**EXERCISE BRIEF**.
Identify all lines below that hold "ellipse" and collect them.
Segment Start: PROVIDED RECORDS
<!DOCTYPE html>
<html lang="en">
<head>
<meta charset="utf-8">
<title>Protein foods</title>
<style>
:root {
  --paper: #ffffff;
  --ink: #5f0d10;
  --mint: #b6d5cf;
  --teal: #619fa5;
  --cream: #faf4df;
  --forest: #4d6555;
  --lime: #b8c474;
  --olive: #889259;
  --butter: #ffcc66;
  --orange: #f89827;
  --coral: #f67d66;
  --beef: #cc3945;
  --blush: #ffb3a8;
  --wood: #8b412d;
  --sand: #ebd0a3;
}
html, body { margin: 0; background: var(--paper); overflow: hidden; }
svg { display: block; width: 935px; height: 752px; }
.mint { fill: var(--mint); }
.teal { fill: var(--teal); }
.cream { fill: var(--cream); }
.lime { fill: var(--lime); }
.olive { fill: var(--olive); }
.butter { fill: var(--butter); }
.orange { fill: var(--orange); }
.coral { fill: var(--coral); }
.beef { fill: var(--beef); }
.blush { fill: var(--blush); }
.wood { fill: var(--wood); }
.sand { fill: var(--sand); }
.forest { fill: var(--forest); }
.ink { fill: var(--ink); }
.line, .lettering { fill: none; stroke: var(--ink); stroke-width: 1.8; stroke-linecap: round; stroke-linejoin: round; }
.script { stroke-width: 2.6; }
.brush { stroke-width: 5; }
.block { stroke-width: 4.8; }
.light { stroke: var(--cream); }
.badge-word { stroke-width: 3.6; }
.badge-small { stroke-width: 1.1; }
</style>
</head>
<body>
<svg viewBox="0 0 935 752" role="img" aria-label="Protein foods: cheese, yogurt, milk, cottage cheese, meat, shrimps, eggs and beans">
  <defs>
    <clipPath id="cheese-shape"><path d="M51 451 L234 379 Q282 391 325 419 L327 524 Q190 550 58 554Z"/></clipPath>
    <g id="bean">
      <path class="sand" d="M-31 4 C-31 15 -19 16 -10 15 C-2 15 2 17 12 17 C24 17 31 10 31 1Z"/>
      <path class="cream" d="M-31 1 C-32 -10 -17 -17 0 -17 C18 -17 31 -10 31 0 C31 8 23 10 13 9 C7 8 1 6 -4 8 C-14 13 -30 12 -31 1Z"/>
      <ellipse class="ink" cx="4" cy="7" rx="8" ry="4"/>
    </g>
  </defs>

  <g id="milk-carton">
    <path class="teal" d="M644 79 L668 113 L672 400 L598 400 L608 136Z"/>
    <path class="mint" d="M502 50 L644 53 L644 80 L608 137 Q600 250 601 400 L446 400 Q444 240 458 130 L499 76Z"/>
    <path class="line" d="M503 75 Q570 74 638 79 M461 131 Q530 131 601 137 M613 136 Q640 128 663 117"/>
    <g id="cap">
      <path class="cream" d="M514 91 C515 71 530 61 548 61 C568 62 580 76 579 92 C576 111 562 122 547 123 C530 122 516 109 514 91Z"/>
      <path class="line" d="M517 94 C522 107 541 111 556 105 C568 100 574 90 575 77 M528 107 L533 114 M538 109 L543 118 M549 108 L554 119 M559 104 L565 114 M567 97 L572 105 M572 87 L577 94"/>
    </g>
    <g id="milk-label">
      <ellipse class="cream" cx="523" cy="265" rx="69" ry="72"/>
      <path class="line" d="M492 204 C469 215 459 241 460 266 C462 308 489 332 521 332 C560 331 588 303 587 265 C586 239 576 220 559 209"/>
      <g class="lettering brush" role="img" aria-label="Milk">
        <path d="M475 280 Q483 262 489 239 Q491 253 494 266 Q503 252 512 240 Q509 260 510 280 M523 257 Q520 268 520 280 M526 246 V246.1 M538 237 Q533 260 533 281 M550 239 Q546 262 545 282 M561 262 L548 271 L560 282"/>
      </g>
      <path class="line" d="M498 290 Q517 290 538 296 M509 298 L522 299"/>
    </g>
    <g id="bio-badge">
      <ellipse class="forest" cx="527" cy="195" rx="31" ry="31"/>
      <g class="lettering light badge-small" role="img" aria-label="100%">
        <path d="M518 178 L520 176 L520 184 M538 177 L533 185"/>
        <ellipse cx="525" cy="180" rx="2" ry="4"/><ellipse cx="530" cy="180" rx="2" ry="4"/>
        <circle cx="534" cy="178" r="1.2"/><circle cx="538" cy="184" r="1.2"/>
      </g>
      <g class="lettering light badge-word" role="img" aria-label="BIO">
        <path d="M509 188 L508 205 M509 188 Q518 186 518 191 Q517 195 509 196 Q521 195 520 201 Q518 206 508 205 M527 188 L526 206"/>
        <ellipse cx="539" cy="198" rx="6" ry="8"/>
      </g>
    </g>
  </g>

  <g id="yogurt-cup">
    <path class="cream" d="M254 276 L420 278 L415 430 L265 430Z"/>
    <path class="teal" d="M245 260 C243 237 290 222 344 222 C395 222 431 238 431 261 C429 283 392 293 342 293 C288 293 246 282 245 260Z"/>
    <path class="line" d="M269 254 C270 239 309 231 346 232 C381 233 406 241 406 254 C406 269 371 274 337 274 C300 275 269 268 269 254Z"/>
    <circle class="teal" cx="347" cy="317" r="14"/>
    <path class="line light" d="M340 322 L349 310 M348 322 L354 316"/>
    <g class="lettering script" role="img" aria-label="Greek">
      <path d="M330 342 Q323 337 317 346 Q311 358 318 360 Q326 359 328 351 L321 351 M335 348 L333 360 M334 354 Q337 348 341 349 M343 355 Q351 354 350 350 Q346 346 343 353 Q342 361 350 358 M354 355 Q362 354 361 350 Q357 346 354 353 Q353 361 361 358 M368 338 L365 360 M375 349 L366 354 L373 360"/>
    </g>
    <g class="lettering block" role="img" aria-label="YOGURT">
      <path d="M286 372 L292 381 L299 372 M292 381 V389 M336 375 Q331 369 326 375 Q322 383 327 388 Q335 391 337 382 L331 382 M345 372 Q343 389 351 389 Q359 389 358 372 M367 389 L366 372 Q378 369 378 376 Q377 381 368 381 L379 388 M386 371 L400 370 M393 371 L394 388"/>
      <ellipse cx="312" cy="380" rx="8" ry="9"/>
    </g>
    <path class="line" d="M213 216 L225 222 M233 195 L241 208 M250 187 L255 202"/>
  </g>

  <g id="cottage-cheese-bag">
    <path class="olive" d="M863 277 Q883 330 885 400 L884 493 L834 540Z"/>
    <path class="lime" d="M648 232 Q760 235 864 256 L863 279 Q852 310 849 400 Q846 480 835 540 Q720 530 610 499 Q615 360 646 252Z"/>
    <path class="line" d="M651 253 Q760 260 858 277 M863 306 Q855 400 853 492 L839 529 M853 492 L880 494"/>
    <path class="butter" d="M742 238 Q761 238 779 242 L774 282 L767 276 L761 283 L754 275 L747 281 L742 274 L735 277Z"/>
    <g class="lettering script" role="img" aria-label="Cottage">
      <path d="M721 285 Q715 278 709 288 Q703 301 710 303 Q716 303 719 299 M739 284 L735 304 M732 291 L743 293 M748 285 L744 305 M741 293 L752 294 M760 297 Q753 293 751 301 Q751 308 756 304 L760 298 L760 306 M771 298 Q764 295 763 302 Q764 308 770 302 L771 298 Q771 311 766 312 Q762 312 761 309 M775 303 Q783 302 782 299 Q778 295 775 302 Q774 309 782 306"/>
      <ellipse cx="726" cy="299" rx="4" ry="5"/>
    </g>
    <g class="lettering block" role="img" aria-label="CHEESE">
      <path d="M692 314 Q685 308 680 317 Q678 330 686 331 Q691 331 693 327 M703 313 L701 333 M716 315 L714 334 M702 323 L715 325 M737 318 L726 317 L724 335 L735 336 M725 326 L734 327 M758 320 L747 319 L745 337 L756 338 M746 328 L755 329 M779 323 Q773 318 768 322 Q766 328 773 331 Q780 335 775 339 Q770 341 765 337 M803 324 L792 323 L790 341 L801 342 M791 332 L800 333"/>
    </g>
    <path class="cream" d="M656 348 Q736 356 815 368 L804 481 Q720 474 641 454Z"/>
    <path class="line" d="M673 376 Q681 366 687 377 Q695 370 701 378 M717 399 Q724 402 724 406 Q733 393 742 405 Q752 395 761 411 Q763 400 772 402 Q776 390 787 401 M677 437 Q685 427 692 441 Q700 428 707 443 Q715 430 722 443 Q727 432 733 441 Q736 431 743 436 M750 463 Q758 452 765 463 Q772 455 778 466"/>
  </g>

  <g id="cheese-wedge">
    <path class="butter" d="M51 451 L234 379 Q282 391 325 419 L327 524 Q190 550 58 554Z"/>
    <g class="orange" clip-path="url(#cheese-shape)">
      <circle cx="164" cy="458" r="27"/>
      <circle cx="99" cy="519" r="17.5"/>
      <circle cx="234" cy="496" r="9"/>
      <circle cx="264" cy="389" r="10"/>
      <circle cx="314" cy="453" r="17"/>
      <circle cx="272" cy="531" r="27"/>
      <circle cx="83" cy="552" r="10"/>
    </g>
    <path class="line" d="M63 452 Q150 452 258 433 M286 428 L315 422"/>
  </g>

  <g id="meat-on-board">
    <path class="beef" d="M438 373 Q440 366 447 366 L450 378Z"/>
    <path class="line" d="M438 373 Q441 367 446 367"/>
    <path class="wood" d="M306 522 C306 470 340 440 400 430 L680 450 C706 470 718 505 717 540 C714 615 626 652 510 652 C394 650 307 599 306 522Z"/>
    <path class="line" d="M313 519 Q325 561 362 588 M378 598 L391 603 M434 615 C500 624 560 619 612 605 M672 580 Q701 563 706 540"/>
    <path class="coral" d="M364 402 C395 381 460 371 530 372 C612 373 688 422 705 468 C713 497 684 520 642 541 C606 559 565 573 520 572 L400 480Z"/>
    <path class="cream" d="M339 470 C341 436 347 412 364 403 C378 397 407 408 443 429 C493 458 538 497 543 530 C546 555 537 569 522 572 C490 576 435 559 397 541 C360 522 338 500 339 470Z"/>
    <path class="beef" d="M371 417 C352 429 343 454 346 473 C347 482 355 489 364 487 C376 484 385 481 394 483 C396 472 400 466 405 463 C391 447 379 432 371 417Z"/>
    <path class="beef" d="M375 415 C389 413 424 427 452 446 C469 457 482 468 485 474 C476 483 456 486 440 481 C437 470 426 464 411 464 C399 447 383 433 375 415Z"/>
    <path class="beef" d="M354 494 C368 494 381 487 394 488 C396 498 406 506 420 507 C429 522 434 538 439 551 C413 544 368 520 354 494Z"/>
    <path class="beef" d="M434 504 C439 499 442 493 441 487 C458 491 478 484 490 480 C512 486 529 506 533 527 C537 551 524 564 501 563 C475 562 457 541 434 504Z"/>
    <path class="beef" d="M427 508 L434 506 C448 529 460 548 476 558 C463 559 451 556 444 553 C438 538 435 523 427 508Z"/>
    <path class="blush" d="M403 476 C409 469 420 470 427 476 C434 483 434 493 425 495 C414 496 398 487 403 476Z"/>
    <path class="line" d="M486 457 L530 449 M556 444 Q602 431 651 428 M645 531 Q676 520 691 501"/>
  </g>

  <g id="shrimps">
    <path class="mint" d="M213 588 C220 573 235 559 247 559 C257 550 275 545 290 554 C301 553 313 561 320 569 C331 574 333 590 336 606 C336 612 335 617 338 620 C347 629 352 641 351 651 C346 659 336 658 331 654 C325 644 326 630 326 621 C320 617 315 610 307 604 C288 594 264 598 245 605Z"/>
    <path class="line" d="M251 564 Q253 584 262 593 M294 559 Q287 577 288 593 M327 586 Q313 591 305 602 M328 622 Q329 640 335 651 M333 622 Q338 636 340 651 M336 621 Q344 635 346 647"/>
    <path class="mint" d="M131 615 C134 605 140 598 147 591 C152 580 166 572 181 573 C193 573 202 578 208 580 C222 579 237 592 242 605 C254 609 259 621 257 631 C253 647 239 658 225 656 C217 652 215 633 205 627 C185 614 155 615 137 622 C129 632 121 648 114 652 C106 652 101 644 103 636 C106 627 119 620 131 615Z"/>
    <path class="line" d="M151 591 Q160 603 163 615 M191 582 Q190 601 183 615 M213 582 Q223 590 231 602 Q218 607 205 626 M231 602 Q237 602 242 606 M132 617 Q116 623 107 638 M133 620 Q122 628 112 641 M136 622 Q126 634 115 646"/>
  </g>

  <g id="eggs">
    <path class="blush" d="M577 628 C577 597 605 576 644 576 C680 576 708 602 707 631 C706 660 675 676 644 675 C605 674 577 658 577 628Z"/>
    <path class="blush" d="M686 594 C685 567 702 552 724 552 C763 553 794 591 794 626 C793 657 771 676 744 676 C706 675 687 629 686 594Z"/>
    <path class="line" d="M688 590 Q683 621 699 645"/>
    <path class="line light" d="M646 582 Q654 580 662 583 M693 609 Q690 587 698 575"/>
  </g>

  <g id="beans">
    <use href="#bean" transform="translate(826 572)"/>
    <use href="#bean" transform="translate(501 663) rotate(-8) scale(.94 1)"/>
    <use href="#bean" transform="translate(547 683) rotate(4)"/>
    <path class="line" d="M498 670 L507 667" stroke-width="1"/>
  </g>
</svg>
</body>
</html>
Segment End: PROVIDED RECORDS
**YOUR RESPONSE**.
      <ellipse class="ink" cx="4" cy="7" rx="8" ry="4"/>
      <ellipse class="cream" cx="523" cy="265" rx="69" ry="72"/>
      <ellipse class="forest" cx="527" cy="195" rx="31" ry="31"/>
        <ellipse cx="525" cy="180" rx="2" ry="4"/><ellipse cx="530" cy="180" rx="2" ry="4"/>
        <ellipse cx="539" cy="198" rx="6" ry="8"/>
      <ellipse cx="312" cy="380" rx="8" ry="9"/>
      <ellipse cx="726" cy="299" rx="4" ry="5"/>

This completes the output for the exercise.